:: GIVEN RECORDS ::

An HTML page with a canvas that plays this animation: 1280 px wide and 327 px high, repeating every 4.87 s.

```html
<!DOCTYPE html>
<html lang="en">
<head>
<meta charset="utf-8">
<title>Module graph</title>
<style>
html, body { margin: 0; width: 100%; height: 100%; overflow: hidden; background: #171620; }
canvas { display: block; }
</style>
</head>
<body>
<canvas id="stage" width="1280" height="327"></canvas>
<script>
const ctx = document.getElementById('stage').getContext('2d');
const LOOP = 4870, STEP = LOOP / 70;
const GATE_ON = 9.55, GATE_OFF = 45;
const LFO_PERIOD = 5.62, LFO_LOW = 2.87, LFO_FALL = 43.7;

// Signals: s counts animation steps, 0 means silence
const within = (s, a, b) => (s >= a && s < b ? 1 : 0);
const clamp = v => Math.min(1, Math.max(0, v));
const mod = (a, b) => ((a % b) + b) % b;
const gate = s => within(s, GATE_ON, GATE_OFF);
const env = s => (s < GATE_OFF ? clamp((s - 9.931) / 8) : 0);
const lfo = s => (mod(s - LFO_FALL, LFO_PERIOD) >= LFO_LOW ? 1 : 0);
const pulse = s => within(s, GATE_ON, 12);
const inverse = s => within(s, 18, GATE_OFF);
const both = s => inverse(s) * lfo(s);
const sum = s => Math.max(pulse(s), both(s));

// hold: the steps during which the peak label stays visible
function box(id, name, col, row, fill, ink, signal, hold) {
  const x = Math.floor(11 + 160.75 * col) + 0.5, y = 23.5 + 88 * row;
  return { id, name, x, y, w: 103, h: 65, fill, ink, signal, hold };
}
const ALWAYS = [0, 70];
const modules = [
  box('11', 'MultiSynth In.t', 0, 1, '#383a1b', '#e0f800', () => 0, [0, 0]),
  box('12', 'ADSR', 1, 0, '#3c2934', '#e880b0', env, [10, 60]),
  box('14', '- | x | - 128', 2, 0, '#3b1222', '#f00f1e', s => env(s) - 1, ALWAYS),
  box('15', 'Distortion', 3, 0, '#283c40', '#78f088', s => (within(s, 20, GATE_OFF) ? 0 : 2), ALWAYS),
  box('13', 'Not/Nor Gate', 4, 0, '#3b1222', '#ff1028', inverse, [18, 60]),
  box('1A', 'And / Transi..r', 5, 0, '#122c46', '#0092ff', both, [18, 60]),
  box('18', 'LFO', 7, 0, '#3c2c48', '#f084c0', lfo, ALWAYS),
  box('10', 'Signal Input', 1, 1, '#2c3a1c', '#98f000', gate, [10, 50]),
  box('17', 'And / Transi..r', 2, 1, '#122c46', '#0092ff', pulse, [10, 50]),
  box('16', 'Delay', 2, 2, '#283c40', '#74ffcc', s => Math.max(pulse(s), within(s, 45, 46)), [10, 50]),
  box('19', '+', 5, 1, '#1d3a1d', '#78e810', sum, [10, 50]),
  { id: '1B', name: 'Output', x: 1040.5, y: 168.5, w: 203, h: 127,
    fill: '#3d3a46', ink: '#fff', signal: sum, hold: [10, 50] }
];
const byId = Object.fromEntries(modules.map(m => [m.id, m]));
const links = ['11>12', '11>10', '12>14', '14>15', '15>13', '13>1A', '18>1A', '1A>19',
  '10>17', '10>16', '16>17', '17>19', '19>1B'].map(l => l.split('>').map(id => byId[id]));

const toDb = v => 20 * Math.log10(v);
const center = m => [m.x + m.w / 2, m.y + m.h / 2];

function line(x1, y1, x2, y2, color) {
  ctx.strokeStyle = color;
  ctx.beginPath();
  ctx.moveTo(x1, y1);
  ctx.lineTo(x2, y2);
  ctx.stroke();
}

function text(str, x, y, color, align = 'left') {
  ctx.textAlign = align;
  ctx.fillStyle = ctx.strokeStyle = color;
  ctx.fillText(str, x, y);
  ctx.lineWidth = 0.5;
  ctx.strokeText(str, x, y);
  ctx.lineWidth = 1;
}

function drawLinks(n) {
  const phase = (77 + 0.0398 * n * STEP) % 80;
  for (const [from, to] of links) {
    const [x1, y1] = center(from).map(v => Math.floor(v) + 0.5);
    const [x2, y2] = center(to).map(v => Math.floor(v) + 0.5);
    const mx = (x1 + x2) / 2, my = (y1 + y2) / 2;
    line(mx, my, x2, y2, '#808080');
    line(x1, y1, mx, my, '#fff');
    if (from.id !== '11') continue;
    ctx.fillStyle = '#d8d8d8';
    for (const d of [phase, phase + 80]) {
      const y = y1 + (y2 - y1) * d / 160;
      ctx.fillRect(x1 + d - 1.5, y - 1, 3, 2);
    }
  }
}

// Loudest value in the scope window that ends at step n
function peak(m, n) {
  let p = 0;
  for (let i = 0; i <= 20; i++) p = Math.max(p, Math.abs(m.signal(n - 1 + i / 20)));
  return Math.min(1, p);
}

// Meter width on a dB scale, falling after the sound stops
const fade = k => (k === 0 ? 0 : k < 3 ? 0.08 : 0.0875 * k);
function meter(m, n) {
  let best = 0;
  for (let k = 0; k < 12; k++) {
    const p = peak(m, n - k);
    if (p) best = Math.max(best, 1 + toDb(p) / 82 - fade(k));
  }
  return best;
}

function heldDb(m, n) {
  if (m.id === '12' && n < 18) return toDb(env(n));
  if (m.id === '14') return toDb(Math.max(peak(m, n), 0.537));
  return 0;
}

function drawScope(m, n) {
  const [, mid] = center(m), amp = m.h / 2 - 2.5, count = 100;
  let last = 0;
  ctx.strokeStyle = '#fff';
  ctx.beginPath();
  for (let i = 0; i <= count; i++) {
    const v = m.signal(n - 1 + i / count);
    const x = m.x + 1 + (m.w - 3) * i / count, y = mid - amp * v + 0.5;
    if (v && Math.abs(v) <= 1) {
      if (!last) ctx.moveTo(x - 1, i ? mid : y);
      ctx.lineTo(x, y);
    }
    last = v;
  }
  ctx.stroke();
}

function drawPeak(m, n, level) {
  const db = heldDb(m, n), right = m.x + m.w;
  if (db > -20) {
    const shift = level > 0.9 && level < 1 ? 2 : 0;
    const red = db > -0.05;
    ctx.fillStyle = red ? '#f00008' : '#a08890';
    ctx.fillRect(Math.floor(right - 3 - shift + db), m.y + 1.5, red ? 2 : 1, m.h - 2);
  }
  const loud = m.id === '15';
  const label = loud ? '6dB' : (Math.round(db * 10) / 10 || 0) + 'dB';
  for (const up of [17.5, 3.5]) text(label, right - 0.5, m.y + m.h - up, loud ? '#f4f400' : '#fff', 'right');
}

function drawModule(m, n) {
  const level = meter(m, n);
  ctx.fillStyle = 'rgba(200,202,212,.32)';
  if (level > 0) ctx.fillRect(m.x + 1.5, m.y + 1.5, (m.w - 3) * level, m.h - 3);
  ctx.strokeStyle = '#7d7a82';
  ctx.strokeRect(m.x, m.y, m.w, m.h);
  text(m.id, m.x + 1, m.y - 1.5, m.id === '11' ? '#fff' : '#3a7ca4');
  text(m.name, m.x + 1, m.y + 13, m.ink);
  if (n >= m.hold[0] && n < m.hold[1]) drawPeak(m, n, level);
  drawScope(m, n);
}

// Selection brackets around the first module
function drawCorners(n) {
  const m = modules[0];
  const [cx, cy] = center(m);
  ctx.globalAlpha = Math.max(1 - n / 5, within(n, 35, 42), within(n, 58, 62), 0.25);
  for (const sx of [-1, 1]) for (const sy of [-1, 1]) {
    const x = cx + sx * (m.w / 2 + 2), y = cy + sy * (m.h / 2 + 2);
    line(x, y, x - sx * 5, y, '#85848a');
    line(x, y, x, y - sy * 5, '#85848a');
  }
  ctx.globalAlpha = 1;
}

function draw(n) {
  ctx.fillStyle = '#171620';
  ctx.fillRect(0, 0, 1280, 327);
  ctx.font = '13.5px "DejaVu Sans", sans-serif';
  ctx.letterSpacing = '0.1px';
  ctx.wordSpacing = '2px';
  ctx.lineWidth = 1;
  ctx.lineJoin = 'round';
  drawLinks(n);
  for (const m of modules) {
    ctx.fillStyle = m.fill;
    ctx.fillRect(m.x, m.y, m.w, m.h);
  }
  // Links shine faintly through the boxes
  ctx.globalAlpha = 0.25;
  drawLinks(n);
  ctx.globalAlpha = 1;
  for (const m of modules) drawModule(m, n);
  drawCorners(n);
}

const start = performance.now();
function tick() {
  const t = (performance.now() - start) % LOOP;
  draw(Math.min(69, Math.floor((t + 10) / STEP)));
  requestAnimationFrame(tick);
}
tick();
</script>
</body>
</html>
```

:::

◆ REQUIRED WORK
Give only the count of lines in the data that include the string "fillStyle".

◆ RESPONSE
6